How To Protect Your Client From Headline-Seeking Reporters

Hand holding a microphone conducting a business interview or press conference

During my career as a journalist, and a much longer one in public relations, I long ago came to the conclusion that there are three types of journalists:

  • Square Shooters: These are journalists with no axe to grind. They simply want to cover a story and report facts as accurately as they can.
  • Quoters: These are journalists who primarily sprinkle their articles with quotes without caring if the quotes are outlandish and not based on known facts. These types of journalists believe that they should not censor people’s thoughts and it’s not their job to determine the accuracy of facts in a quote.
  • Headline-Seekers: These journalists are always looking for an angle that will result in headlines and attempt to trap people they interview into saying something that will generate the headline.

The second most important lesson when dealing with a headline-seeking reporter is to have a savvy public relations person on staff who knows the territory and is familiar with the agendas of journalists.

The most important lesson follows.

Consider Saying No

Some years ago, I arranged a mini-press conference—a round table discussion—for a client with a handful of reporters who I considered to be square shooters. The day before the roundtable, I was told that a prominent reporter that I had not invited learned of it and asked if he could be included.

I knew that reporter fell into the headline-seekers category and I said, “no,” because I knew the type of “gotcha questioning” he would ask, and if one reporter asked those type of questions, even the square shooters would be forced to act in concert.

That’s why I consider saying “no” to an interview request the first and most important lesson a PR person should remember.

Below are some other tactics when dealing with headline-seeking reporters:

  • Never immediately acquiesce to a reporter's request for an interview. Always say, “I’ll get back to you in a day or two," (and always do so). Use that time to research the reporter’s current stories, and then discuss with the client the pros and cons of doing the interview. Tell the client your concerns, if you have any. If the decision is not to do the interview, let the reporter know ASAP, saying that the client is not doing interviews for the foreseeable future.
  • If you do agree to do the interview, send the reporter detailed background information prior to the interview and insist on the following: For an in-person interview, you or a corporate PR person must be allowed to be there and tape the interview.
  • The client should have a list of talking points that can be referred to during the interview. If all the talking points are not covered when the reporter signals the end of the interview, the PR rep should say, "could we have another couple of minutes to cover some other points?” Always provide a written list of those talking points to the reporter at the conclusion.
  • When possible, try to have the reporter agree to an email interview so you can have an immediate record of the questions and answers.
  • Always advise the client not to answer “what if” questions.
  • If the reporter interrupts the client during an answer, the client should be told to say, “before answering other questions, I want to complete this answer.”
  • The taped interview should be immediately transcribed and sent by email to the reporter. Doing so might prevent the reporter from taking replies out of context.
  • The client should be told that even when the interview is over, anything said can be used. Restroom or elevator talk is fair game for the reporter.
  • Importantly, PR people should tell clients that just because something is said to be “off the record” doesn’t mean it won’t be used, if not now, maybe in a future story.
  • Clients should also be advised that they have no control of what the reporter’s story will look like.
  • Taped TV interviews are dangerous because answers can easily be taken out of context through selective editing.

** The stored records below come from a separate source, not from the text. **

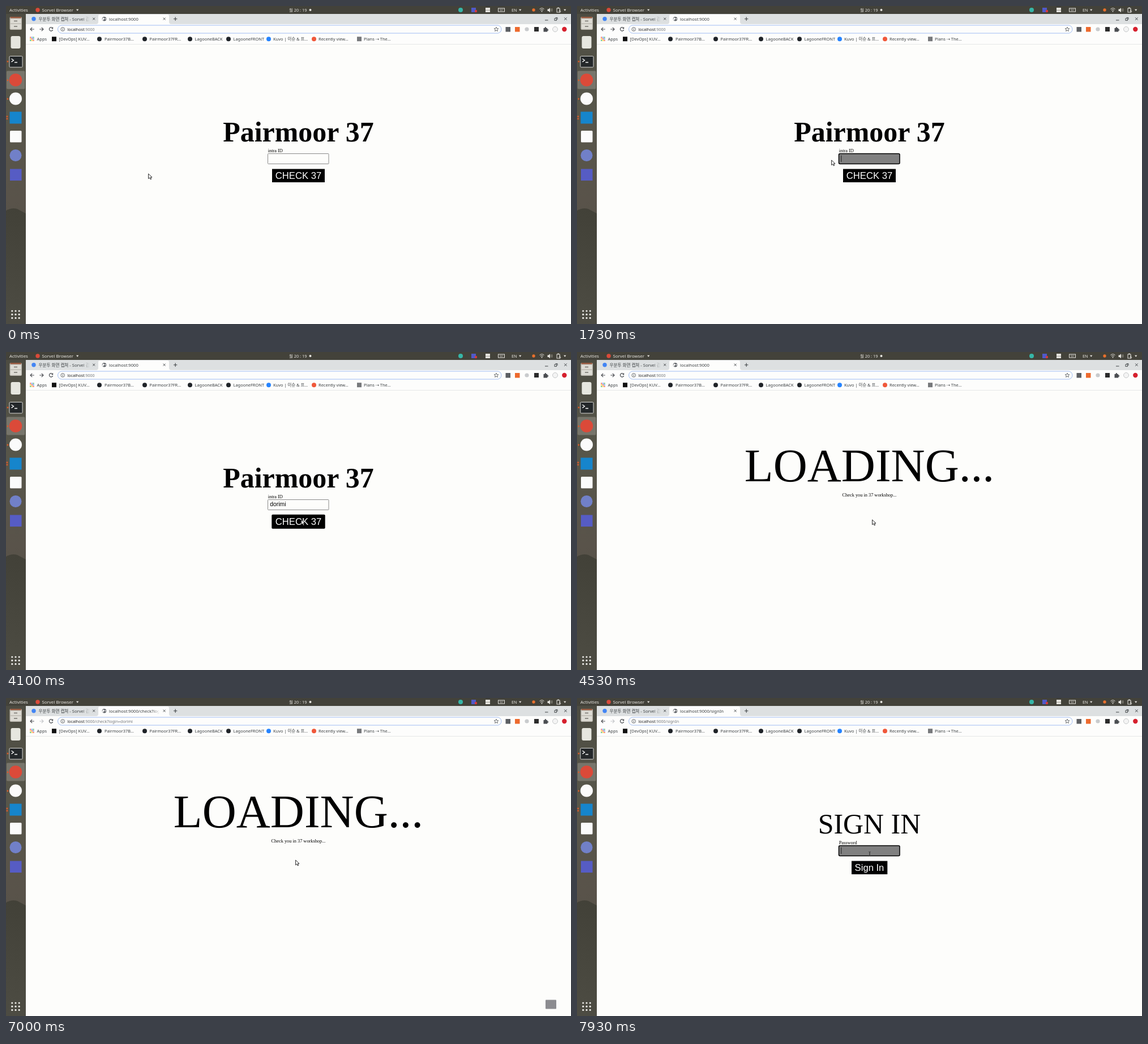
These frames come from a looping animation (998 by 561 pixels, 8 s). An HTML page:

```html
<!DOCTYPE html>
<html lang="en">
<head>
<meta charset="utf-8">
<title>Browser demo</title>
<style>
  html, body { margin: 0; width: 100%; height: 100%; overflow: hidden; background: #fdfdfb; }
  svg { display: block; width: 100vw; height: 100vh; }
  text { white-space: pre; }
  .ui { font-family: "Noto Sans", "Noto Sans CJK KR", "Noto Sans CJK", sans-serif; }
  .serif { font-family: "Liberation Serif", "Times New Roman", serif; }
  .sans { font-family: "Liberation Sans", Arial, sans-serif; }
</style>
</head>
<body>
<svg id="stage" viewBox="0 0 998 561" xmlns="http://www.w3.org/2000/svg"></svg>
<script>
const LOOP = 8000;
const USER = "dorimi";
const HOST = "localhost:9000";
const MID = 516.5;
const stage = document.getElementById("stage");

// Markup helpers
const rect = (x, y, w, h, fill, more = "") =>
  `<rect x="${x}" y="${y}" width="${w}" height="${h}" fill="${fill}" ${more}/>`;
const dot = (x, y, r, fill, more = "") =>
  `<circle cx="${x}" cy="${y}" r="${r}" fill="${fill}" ${more}/>`;
const line = (d, color, width = 1, more = "") =>
  `<path d="${d}" fill="none" stroke="${color}" stroke-width="${width}" ${more}/>`;
const shape = (d, fill, more = "") => `<path d="${d}" fill="${fill}" ${more}/>`;
const text = (x, y, size, str, fill = "#000", cls = "ui", more = "") =>
  `<text x="${x}" y="${y}" font-size="${size}" fill="${fill}" class="${cls}" ${more}>${str}</text>`;
const centered = (y, size, str, cls, fill = "#000", more = "") =>
  text(MID, y, size, str, fill, cls, `text-anchor="middle" ${more}`);
const group = (id, body) => `<g id="${id}">${body}</g>`;
const grid = (x, y, step, draw) =>
  Array.from({ length: 9 }, (_, i) => draw(x + (i % 3) * step, y + Math.floor(i / 3) * step, i)).join("");

function defs() {
  return `<defs>
    <linearGradient id="dockFill" x1="0" y1="0" x2="0" y2="1">
      <stop offset="0" stop-color="#4d4c42"/><stop offset=".3" stop-color="#57564a"/>
      <stop offset=".6" stop-color="#59534a"/><stop offset="1" stop-color="#504f45"/>
    </linearGradient>
    <linearGradient id="hillFill" x1="0" y1="0" x2="0" y2="1">
      <stop offset="0" stop-color="#424138"/><stop offset="1" stop-color="#4d4c43"/>
    </linearGradient>
    <linearGradient id="tabFade"><stop offset="0" stop-color="#dde0e1" stop-opacity="0"/>
      <stop offset="1" stop-color="#dde0e1"/></linearGradient>
    <linearGradient id="openFade"><stop offset="0" stop-color="#fdfdfc" stop-opacity="0"/>
      <stop offset="1" stop-color="#fdfdfc"/></linearGradient>
    <clipPath id="tabA"><rect x="50" y="14" width="98" height="18"/></clipPath>
    <clipPath id="tabB"><rect x="175" y="14" width="96" height="18"/></clipPath>
  </defs>`;
}

function topBar() {
  const pale = "#e6e4df";
  const label = (x, str, size = 7.4) => text(x, 9.6, size, str, pale, "ui", 'font-weight="500"');
  const arrow = x => shape(`M${x} 5.7h4.4l-2.2 3z`, pale);
  return rect(0, 0, 998, 14, "#43423a") +
    label(6, "Activities", 7.9) + dot(56, 7, 3.7, "#db4a39") + label(63.5, "Sorvel Browser", 7.9) + arrow(124) +
    label(500, "월 20 : 19") + dot(537.5, 7, 2, pale) +
    dot(803, 7, 4, "#36b6a8") +
    rect(822, 3, 8, 8, "#5059c9") + dot(830, 9, 2.2, "#d83b3b") +
    rect(847, 3, 8, 8, pale) + line("M847 7.5h8", "#8a8880", .7) +
    rect(869.5, 4, 11, 6, "none", `stroke="${pale}"`) + line("M871.5 6h7M872.5 8h5", pale, .9, 'stroke-dasharray="1 .6"') +
    label(893, "EN") + arrow(906) +
    dot(932, 7, 2.7, "#e9702c") +
    line("M942.5 5.5q4-3.5 8 0M944 7.4q2.5-2 5 0", pale, 1) + dot(946.5, 9.4, 1, pale) +
    shape("M956.5 5.5h2l2.5-2.3v8l-2.5-2.3h-2z", pale) + line("M962.3 5q1.6 2 0 4M964 4q2.4 3 0 6", "#aaa89f", .8) +
    rect(973, 4, 5, 7, "none", `stroke="${pale}"`) + rect(974.3, 2.5, 2.4, 1.5, pale) + line("M979 6l-2 3h3l-2 3", pale, .8) +
    arrow(985);
}

function dock() {
  const marks = [[3, 98], [3, 131], [3, 164], [2, 195], [2, 199]];
  return rect(0, 14, 35, 547, "url(#dockFill)") +
    shape("M0 361q10-6 20-3l15 8v195H0z", "url(#hillFill)") +
    rect(1, 114.5, 32.5, 32, "#77756b", 'rx="2"') +
    // file cabinet
    rect(6.5, 19, 21.5, 23, "#bdbab1", 'rx="2.5"') + rect(7.5, 19, 19.5, 2.6, "#9a5a40", 'rx="1.3"') +
    rect(8, 22.5, 18.5, 8, "#dedcd5") + rect(8, 32, 18.5, 8.5, "#dedcd5") +
    rect(14, 25.5, 6, 2, "#8d8b85") + rect(14, 35, 6, 2, "#8d8b85") +
    rect(8.5, 53, 17, 22, "#e6e6df", 'rx="3"') +
    // terminal
    rect(6, 88.5, 23, 19.5, "#24282a", 'rx="1.5" stroke="#d9d9d6"') +
    line("M9.5 93l4 2.8-4 2.8M15 99.5h5", "#fff", 1.3) +
    dot(17, 130.5, 11.3, "#db4a39") +
    dot(17, 163.5, 11, "#fbfbfb") +
    rect(6.5, 186.5, 21, 21, "#1685cc") +
    rect(7, 220, 20.5, 20.5, "#fbfbfb", 'rx="1.5"') +
    dot(17, 263.5, 10.5, "#7180c8") +
    rect(7, 287.5, 20.5, 20.5, "#565cc4") +
    marks.map(([x, y]) => dot(x, y, 1.4, "#dc5a2a")).join("") +
    grid(10.8, 538, 6.2, (x, y) => dot(x, y, 1.6, "#efeeea"));
}

function tabs() {
  const close = x => line(`M${x} 20.7l3.8 3.8m0-3.8l-3.8 3.8`, "#3c4043", 1);
  return rect(35, 14, 963, 18, "#dde0e1") +
    shape("M159 32q4 0 4-4v-10q0-3 3-3h119q3 0 3 3v10q0 4 4 4z", "#fdfdfc") +
    dot(49, 22.8, 3.7, "#4285f4") +
    `<g clip-path="url(#tabA)">${text(57.5, 25.5, 7.6, "우분투 화면 캡쳐 - Sorvel 검색", "#3c4043")}</g>` +
    rect(134, 16, 14, 15, "url(#tabFade)") + close(153.3) +
    dot(173.5, 22.8, 3.8, "#5f6368") + shape("M171 20.5l2.5.4.8 2-2.3 1-.2 2-1.8-2zM175 21l1.5 1-.3 2-1.2-.6z", "#fff") +
    `<g clip-path="url(#tabB)"><text id="tabTitle" x="182" y="25.5" font-size="7.65" fill="#3c4043" class="ui"></text></g>` +
    rect(259, 16, 12, 15, "url(#openFade)") + close(277.7) +
    line("M296 22.7h6.4M299.2 19.5v6.4", "#3c4043", 1.1) +
    line("M952 25h5.5", "#3c4043", 1) +
    rect(969, 22, 3.5, 3.5, "none", 'stroke="#3c4043" stroke-width=".9"') + line("M970.5 20.5h3.5v3.5", "#3c4043", .9) +
    line("M986.2 20.4l4.4 4.4m0-4.4l-4.4 4.4", "#3c4043", 1);
}

function toolbar() {
  const ink = "#4a4d51";
  return rect(35, 32, 963, 36, "#fdfdfc") +
    line("M49.7 41h-6.6m3.1-3.1L43 41l3.2 3.1", ink, 1.2) +
    line("M59.3 41h6.6m-3.1-3.1L66 41l-3.2 3.1", ink, 1.2, 'id="forward"') +
    line("M82.2 39a3.2 3.2 0 1 0 .4 3", ink, 1.2) + shape("M83.2 37v3.2H80z", ink) +
    rect(91.5, 34, 783.5, 14, "#fdfdfc", 'rx="7" stroke="#9fbcf3" stroke-width="1"') +
    dot(100.2, 41, 3.3, "none", `stroke="${ink}" stroke-width=".8"`) + line("M100.2 40.5v2.4M100.2 38.8v.9", ink, .9) +
    `<text x="108.5" y="43.6" font-size="7.1" fill="#202124" class="ui">localhost<tspan id="path" fill="#74787d"></tspan></text>` +
    shape("M866 37.2l1.1 2.5 2.7.2-2.1 1.8.7 2.7-2.4-1.5-2.4 1.5.7-2.7-2.1-1.8 2.7-.2z", "none", `stroke="${ink}" stroke-width=".8"`) +
    rect(882.5, 37, 8.5, 8.5, "#5c5f63") + rect(899, 37, 8.5, 8.5, "#ed6a2d") +
    dot(920, 41, 3.6, "#c9cbcd") + rect(933, 37, 8, 8, "#2b2b2b") +
    shape("M949.5 39h2q-.2-2 1.4-2t1.4 2h2v2q2 0 2 1.3t-2 1.4v1.8h-6.8z", ink) +
    dot(970, 41, 4.5, "#f4f4f4", 'stroke="#b9bbbd" stroke-width=".8"') +
    dot(986.3, 41, 4.2, "#d6202e");
}

function bookmarks() {
  const hues = ["#ea4335", "#4285f4", "#34a853", "#fbbc05"];
  const items = [
    [81, "[DevOps] KUV…", 93.5, "#111", "sq"],
    [161, "Pairmoor37B…", 174, "#1f2328"],
    [241, "Pairmoor37FR…", 253.5, "#1f2328"],
    [321, "LagooneBACK", 333.5, "#1f2328"],
    [389, "LagooneFRONT", 401.5, "#1f2328"],
    [460, "Kuvo | 이슈 &amp; 프…", 472, "#2684ff"],
    [540, "Recently view…", 552, "#f0583a"],
    [620, "Plans ⇢ The…", 632, "#77797c", "sq"]
  ];
  return grid(43.2, 55.4, 2.7, (x, y, i) => rect(x - .9, y - .9, 1.8, 1.8, hues[i % 4])) +
    text(54.5, 60.7, 7.5, "Apps", "#3c4043") +
    items.map(([x, str, tx, color, kind]) =>
      (kind ? rect(x, 54.2, 8, 8, color) : dot(x + 4, 58.2, 4, color)) + text(tx, 60.7, 7.45, str, "#3c4043")).join("") +
    line("M35 67.5h963", "#e6e7e7", 1);
}

const field = (id, label) =>
  text(462.7, 257.6, 8.32, label, "#000", "serif") +
  rect(462.5, 260.5, 107.5, 18, "#fff", `id="${id}"`);

function pages() {
  const button = (x, w, str, id) =>
    rect(x, 287.5, w, 23.5, "#000", `id="${id}"`) + centered(305.2, 16.64, str, "sans", "#fff");
  return group("home",
      centered(238.8, 49.9, "Pairmoor 37", "serif", "#000", 'font-weight="700"') +
      field("idField", "intra ID") +
      '<text id="typed" x="466.3" y="272.3" font-size="10.4" class="sans"></text>' +
      button(470, 93, "CHECK 37", "checkButton")) +
    group("loading",
      centered(228, 83.2, "LOADING...", "serif") +
      centered(254.7, 8.32, "Check you in 37 workshop...", "serif")) +
    group("signIn",
      centered(238.8, 49.9, "SIGN IN", "serif") +
      field("passField", "Password") +
      button(485, 63.3, "Sign In", "signButton")) +
    rect(0, 263.5, .9, 11.5, "#111", 'id="caret"') +
    rect(953, 532.5, 19, 16, "#8c8c90", 'id="flash" rx="1"');
}

const pointer =
  group("arrow", shape("M-.4 0v8.7l2.1-1.9 1.5 3.1 1.5-.7-1.5-3h2.8z", "#fff", 'stroke="#111" stroke-width=".9" stroke-linejoin="round"')) +
  group("beam", line("M-1.8-3.8q1.8 0 1.8 1v5.6q0 1-1.8 1M1.8-3.8q-1.8 0-1.8 1v5.6q0 1 1.8 1", "#333", .8));

stage.innerHTML = defs() + rect(0, 0, 998, 561, "#fdfdfb") + pages() + tabs() + toolbar() +
  bookmarks() + dock() + topBar() + group("pointer", pointer);

const el = {};
stage.querySelectorAll("[id]").forEach(n => el[n.id] = n);
const show = (node, on) => node.setAttribute("display", on ? "inline" : "none");
const set = (node, attrs) => Object.entries(attrs).forEach(([k, v]) => node.setAttribute(k, v));

// Pointer stops: time, x, y
const stops = [
  [0, 252, 296], [500, 252, 296], [600, 254, 296], [800, 256, 297], [1000, 406.5, 317],
  [1270, 470, 283], [1470, 480, 270], [1630, 480, 270], [1730, 450, 272],
  [3230, 450.5, 272], [3500, 484, 288], [3830, 522, 296], [4530, 522, 296],
  [5130, 508, 285], [5330, 508, 285], [5331, 512, 286], [7670, 512, 286], [7900, 517, 275], [8000, 517, 275]
];
const keys = [2030, 2100, 2170, 2230, 2370, 2500];

function pointerAt(t) {
  const i = Math.max(1, stops.findIndex(s => s[0] > t));
  const [a, b] = [stops[i - 1], stops[i]];
  const p = (t - a[0]) / (b[0] - a[0]);
  return [a[1] + (b[1] - a[1]) * p, a[2] + (b[2] - a[2]) * p];
}

function focusField(node, on) {
  set(node, on
    ? { fill: "#808080", stroke: "#000", "stroke-width": 1.5, rx: 2 }
    : { fill: "#fdfdfb", stroke: "#8a8a8a", "stroke-width": 1, rx: .8 });
}

function render(t) {
  const page = t < 4200 ? "home" : t < 7300 ? "loading" : "signIn";
  ["home", "loading", "signIn"].forEach(id => show(el[id], id === page));

  const route = t < 4800 ? "" : t < 7300 ? "/check?login=" + USER : "/signIn";
  el.tabTitle.textContent = HOST + route;
  el.path.textContent = ":9000" + route;
  el.forward.setAttribute("stroke", t < 4800 ? "#4a4d51" : "#c4c6c9");

  const typed = USER.slice(0, keys.filter(k => t >= k).length);
  el.typed.textContent = typed;
  focusField(el.idField, t >= 1470 && t < 4000);
  focusField(el.passField, t >= 7870);

  const pressed = t >= 4000;
  set(el.checkButton, pressed
    ? { x: 469.3, y: 286.8, width: 94.4, height: 24.9, rx: 1.8 }
    : { x: 470, y: 287.5, width: 93, height: 23.5, rx: 0 });

  const typing = t >= 1470 && t < 2630;
  show(el.caret, typing || t >= 7870);
  el.caret.setAttribute("x", 466.3 + (typing && typed ? el.typed.getComputedTextLength() : 0));

  const since = t >= 7000 ? t - 7000 : t - 4230;
  show(el.flash, since >= 0 && since < 70);
  el.flash.setAttribute("opacity", since < 30 ? 1 : .5);

  const [x, y] = pointerAt(t);
  const overField = page !== "loading" && x > 462 && x < 570 && y > 260 && y < 279;
  el.pointer.setAttribute("transform", `translate(${x.toFixed(2)} ${y.toFixed(2)})`);
  show(el.arrow, !overField);
  show(el.beam, overField);
}

const start = performance.now();
function tick() {
  render((performance.now() - start) % LOOP);
  requestAnimationFrame(tick);
}
tick();
</script>
</body>
</html>
```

PR people should remember that protecting a client’s reputation is more important than securing a hit. So sometime saying “no” to an interview request is the best public relations advice.

Arthur Solomon was a journalist and SVP/senior counselor at Burson-Marsteller who worked in sports and other sectors. Contact him: [email protected] 

[Editor's Note: The writer’s views do not necessarily reflect those of PRNEWS. We invite opposing essays from readers.]